### Records to process:

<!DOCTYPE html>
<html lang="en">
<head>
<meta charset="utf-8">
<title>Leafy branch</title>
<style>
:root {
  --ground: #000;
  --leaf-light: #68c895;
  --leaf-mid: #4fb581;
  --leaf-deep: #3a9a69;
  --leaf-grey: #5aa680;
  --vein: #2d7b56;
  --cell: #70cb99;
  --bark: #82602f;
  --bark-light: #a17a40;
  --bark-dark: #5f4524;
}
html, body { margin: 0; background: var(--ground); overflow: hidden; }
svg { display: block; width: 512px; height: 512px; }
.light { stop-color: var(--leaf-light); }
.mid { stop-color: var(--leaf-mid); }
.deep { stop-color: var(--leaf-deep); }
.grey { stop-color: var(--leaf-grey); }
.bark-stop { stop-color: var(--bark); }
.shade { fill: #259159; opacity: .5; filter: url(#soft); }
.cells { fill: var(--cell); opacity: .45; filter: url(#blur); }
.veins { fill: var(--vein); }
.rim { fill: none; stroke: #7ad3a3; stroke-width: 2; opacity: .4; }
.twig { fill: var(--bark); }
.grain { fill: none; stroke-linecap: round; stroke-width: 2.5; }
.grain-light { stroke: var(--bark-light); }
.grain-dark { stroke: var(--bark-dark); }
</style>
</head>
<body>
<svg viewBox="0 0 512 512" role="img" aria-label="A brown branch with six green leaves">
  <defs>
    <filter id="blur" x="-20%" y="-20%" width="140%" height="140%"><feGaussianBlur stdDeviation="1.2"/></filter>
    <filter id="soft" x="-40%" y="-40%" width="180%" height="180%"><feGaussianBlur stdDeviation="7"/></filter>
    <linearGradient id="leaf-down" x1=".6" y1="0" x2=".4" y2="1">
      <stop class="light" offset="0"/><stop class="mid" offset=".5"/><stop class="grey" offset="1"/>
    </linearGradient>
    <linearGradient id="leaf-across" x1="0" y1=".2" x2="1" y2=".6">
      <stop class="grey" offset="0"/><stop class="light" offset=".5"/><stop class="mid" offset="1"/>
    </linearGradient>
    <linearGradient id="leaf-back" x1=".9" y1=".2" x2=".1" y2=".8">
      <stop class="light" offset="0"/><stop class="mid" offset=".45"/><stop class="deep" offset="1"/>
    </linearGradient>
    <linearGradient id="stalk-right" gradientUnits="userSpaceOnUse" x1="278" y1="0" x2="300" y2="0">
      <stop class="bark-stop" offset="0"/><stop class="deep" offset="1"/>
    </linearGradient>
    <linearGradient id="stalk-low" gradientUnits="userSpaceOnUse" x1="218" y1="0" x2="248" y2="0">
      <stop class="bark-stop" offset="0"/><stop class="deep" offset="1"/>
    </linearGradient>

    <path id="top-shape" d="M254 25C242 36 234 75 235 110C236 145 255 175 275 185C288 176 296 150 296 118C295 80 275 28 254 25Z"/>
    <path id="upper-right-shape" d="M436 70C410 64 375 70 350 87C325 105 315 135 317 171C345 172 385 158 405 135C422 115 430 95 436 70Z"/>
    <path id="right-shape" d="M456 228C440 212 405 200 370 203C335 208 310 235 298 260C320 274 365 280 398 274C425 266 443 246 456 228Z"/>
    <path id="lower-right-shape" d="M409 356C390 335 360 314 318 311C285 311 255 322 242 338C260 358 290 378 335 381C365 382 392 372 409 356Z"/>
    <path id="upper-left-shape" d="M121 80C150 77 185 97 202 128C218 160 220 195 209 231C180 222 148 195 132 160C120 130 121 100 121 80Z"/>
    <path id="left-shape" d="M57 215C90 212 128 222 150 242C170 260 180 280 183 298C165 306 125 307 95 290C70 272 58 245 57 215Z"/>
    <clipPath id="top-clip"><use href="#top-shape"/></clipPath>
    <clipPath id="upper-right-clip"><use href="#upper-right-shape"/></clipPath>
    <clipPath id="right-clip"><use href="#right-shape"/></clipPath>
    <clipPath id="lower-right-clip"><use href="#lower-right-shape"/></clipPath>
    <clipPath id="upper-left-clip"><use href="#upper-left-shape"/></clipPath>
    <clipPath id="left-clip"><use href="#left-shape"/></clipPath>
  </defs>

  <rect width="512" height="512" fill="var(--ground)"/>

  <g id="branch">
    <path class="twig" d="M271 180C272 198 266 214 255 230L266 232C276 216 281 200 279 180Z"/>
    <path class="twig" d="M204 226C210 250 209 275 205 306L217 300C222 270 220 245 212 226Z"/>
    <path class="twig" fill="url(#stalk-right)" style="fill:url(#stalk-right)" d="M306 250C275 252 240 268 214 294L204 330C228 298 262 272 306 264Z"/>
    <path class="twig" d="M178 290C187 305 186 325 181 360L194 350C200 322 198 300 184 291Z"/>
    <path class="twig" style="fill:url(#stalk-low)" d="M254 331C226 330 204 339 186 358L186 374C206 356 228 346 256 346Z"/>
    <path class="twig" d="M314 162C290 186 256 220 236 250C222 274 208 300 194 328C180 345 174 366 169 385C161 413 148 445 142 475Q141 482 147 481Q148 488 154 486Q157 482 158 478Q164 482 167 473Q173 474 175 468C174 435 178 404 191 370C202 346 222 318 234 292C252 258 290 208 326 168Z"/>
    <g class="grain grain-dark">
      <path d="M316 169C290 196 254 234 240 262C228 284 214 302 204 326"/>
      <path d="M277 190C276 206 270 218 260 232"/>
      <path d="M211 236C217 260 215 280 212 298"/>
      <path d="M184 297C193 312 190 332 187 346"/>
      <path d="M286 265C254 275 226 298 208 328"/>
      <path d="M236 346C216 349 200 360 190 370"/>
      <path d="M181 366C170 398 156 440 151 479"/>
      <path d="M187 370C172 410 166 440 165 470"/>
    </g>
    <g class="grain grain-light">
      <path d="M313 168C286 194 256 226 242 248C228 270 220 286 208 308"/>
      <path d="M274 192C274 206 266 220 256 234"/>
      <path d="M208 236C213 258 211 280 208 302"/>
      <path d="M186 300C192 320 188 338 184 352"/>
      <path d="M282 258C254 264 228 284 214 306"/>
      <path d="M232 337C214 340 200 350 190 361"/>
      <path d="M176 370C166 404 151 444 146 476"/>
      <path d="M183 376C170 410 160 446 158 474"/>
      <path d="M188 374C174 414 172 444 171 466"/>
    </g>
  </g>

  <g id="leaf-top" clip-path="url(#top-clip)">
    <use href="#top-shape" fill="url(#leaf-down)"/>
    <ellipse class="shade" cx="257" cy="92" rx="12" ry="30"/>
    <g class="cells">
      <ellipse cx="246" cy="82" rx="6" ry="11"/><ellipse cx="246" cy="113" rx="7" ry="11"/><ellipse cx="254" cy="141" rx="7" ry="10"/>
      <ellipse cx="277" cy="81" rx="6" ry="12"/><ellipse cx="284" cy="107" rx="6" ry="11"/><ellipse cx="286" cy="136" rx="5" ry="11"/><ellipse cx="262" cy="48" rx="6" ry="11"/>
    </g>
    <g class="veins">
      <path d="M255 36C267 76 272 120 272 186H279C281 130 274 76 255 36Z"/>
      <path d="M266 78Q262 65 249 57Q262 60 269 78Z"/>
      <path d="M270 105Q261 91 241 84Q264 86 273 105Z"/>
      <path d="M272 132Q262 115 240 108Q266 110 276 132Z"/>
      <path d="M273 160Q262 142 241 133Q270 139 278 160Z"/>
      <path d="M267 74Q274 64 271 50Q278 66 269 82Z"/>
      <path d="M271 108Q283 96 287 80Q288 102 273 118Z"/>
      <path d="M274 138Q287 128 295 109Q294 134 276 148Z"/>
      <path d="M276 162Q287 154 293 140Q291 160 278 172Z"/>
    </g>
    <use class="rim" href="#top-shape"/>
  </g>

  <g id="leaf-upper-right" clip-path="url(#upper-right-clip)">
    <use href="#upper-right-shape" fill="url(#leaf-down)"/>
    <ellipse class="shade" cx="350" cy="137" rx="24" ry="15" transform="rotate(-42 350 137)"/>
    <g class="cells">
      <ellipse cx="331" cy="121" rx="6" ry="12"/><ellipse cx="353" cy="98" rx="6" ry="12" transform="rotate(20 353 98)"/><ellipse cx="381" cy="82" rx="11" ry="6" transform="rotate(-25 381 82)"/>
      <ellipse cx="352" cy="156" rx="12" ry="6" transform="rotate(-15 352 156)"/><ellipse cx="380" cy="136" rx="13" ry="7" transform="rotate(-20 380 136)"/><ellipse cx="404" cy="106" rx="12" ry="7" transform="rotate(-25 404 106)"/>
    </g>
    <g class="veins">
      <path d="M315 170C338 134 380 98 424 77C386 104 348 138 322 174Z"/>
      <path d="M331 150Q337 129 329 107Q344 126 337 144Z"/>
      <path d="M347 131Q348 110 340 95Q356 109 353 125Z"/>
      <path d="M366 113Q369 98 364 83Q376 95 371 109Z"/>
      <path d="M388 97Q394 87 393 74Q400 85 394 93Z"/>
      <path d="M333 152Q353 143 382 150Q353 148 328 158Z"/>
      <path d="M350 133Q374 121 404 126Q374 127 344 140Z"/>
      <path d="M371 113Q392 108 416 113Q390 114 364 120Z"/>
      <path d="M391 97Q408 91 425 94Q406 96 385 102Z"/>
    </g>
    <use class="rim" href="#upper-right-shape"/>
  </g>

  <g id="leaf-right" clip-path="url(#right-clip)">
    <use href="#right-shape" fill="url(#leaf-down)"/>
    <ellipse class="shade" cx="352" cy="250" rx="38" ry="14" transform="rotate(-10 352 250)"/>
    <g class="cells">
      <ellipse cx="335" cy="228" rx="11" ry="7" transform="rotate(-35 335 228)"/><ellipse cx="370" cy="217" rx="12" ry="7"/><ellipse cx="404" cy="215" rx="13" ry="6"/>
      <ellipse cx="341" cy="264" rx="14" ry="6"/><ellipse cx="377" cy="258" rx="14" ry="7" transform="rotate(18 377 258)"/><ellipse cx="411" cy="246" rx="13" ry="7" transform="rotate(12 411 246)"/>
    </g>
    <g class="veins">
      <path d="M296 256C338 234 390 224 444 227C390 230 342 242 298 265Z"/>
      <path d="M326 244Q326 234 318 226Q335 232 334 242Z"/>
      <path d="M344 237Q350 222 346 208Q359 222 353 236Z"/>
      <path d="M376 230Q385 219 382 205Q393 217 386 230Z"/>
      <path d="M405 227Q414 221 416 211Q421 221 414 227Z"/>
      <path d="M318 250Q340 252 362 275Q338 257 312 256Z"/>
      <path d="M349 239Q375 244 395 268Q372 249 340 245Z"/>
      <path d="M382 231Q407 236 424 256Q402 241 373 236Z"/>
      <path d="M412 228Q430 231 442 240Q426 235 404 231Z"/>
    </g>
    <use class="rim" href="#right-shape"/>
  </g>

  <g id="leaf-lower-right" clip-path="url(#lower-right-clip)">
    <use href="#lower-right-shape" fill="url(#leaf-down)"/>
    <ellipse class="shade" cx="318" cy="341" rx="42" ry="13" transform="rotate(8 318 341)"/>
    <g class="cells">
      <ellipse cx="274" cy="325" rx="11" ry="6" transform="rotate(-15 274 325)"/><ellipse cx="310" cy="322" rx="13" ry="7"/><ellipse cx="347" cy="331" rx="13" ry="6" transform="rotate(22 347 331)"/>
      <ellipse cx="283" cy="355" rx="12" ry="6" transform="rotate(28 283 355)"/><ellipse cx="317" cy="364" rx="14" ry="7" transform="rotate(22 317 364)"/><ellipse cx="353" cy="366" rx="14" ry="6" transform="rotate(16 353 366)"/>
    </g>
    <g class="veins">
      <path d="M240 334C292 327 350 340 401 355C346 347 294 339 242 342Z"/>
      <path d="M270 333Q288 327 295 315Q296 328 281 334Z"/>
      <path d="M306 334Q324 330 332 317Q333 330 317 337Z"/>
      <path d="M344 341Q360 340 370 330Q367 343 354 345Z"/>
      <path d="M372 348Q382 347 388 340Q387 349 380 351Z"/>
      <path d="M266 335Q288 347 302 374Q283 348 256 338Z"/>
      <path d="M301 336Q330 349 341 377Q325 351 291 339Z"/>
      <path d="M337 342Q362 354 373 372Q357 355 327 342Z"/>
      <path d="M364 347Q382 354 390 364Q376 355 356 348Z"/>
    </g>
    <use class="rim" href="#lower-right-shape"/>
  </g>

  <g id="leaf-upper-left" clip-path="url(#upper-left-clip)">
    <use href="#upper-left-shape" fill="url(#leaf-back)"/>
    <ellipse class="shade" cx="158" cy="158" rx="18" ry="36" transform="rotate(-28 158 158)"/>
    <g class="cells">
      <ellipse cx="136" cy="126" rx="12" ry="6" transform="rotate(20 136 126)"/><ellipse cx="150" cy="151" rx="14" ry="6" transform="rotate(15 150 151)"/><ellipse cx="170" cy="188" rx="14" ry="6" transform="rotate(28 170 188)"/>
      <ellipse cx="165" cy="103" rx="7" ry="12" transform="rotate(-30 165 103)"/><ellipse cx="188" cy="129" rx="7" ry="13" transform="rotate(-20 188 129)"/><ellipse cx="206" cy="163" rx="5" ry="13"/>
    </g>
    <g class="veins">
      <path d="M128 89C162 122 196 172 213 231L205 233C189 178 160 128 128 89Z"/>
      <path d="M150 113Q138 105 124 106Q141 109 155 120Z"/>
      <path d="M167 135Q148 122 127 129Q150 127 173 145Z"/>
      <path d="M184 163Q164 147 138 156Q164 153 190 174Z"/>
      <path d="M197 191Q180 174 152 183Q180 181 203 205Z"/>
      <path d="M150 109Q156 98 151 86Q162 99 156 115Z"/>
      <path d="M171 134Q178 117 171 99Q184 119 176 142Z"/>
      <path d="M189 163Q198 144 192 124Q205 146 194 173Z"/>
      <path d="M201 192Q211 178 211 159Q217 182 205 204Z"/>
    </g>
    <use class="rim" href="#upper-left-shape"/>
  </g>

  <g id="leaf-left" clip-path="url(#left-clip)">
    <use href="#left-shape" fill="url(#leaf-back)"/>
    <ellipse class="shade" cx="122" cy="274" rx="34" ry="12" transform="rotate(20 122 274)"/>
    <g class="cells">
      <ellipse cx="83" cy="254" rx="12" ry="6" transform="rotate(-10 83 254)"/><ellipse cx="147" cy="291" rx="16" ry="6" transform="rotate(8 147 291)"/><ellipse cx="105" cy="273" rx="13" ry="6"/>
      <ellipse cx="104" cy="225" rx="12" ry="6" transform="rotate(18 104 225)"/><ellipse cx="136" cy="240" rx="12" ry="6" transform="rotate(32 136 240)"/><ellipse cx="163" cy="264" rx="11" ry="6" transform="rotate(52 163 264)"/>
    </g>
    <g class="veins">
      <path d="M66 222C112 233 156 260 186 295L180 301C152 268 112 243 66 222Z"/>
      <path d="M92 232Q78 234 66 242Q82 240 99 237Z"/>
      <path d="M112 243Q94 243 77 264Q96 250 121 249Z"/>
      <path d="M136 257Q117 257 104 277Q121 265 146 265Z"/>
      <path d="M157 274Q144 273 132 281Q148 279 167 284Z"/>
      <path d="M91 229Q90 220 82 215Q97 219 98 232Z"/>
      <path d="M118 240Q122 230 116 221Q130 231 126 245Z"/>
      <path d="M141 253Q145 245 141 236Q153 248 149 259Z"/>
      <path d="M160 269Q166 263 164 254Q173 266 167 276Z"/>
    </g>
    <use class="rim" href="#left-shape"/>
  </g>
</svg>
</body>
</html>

### Your objective:
Looking at the entries above, determine how many lines contain the word "light" and state only that number.

### Response area:
8